“A hundred percent. I was very protective of him,” she said. “I felt that people didn’t understand him. Even after … But you know, you realize after a while that in that situation you’re the enemy.”
Rihanna, who was most recently linked to rapper Travis Scott, understands why her experience with Brown continues to be discussed. She spoke openly to VF about what it feels like to be a de facto poster child for domestic violence.
“It’s in the past, and I don’t want to say, ‘Get over it,’ because it’s a very serious thing that is still relevant; it’s still real,” she said. “A lot of women, a lot of young girls, are still going through it. A lot of young boys too.”
She continued, “It’s not a subject to sweep under the rug, so I can’t just dismiss it like it wasn’t anything, or I don’t take it seriously. But, for me, and anyone who’s been a victim of domestic abuse, nobody wants to even remember it. Nobody even wants to admit it. So to talk about it and say it once, much less 200 times, is like … I have to be punished for it? It didn’t sit well with me.”
Years later, the media’s portrayal of her relationships continues to have an impact on her approach to dating.
“I’m the worst. I see a rumor and I’m not calling [them] back,” she said. “I’ve had to be so conscious about people – what they say and why people want to be with me, why people want to sleep with me … It makes me very guarded and protective. I learned the hard way.”
All too often, much ado is made about men she’s just started getting to know, Rihanna explained.
“Some guys … I don’t even have their number. You would not even believe it,” she told the magazine while laughing. “I’m serious, hand to God.”

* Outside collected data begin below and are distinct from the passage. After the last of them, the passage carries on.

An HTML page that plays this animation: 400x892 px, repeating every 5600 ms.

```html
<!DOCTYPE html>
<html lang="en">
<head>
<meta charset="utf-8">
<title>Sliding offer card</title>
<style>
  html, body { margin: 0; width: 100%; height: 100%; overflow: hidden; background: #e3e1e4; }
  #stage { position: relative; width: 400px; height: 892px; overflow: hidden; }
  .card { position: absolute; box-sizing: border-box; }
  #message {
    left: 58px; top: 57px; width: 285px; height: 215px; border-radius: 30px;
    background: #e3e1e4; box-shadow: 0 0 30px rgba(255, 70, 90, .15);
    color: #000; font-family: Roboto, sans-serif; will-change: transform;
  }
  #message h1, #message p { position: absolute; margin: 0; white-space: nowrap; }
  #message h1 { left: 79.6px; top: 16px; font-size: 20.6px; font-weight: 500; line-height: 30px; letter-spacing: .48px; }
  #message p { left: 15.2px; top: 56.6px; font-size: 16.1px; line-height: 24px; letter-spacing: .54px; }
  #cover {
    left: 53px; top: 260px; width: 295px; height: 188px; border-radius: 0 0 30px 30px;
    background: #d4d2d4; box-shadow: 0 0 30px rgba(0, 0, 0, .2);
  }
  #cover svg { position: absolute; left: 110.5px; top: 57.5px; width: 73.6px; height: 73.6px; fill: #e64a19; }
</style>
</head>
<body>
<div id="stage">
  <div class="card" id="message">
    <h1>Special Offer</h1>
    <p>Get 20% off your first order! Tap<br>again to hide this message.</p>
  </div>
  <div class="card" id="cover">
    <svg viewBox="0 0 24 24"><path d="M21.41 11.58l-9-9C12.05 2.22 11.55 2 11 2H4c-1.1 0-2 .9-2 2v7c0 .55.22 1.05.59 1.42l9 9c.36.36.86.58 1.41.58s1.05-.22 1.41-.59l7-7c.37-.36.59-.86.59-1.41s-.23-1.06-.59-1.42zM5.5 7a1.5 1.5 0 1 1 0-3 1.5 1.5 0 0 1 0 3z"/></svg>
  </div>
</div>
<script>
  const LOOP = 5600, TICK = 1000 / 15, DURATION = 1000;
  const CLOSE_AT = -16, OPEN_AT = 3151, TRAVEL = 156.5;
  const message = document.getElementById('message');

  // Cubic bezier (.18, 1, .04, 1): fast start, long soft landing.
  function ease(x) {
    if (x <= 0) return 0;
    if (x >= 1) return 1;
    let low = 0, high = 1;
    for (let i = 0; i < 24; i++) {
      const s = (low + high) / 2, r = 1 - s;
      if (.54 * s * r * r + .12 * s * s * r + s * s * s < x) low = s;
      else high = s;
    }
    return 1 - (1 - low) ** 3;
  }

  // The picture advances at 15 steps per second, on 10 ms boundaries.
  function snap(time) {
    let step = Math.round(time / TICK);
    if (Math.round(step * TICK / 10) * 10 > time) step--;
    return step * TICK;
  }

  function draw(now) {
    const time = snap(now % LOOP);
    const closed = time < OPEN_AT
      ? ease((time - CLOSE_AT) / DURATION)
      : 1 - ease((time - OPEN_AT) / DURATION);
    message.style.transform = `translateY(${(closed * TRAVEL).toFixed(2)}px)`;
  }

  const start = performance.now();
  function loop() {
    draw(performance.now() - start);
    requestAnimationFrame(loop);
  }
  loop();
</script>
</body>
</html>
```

Although a friends with-benefits situation might be easier, the idea of sex for fun ultimately turns her off.
“If I wanted to, I would completely do that,” Rihanna said. “I am going to do what makes me feel happy, what I feel like doing. But that would be empty for me; that to me is a hollow move. I would wake up the next day feeling like shit.”
At the end of the day, Rihanna sees all the challenges she faces as temporary situations that reveal her character.
“Even tragedy, every trial in your life, is a test,” she explained. “It’s like a class – you take an exam, and if you pass, you move on to the next. You still have to take another test and prove yourself again.”
For more on Rihanna’s perspective and her stunning shots by Annie Leibovitz, pick up the latest issue of Vanity Fair.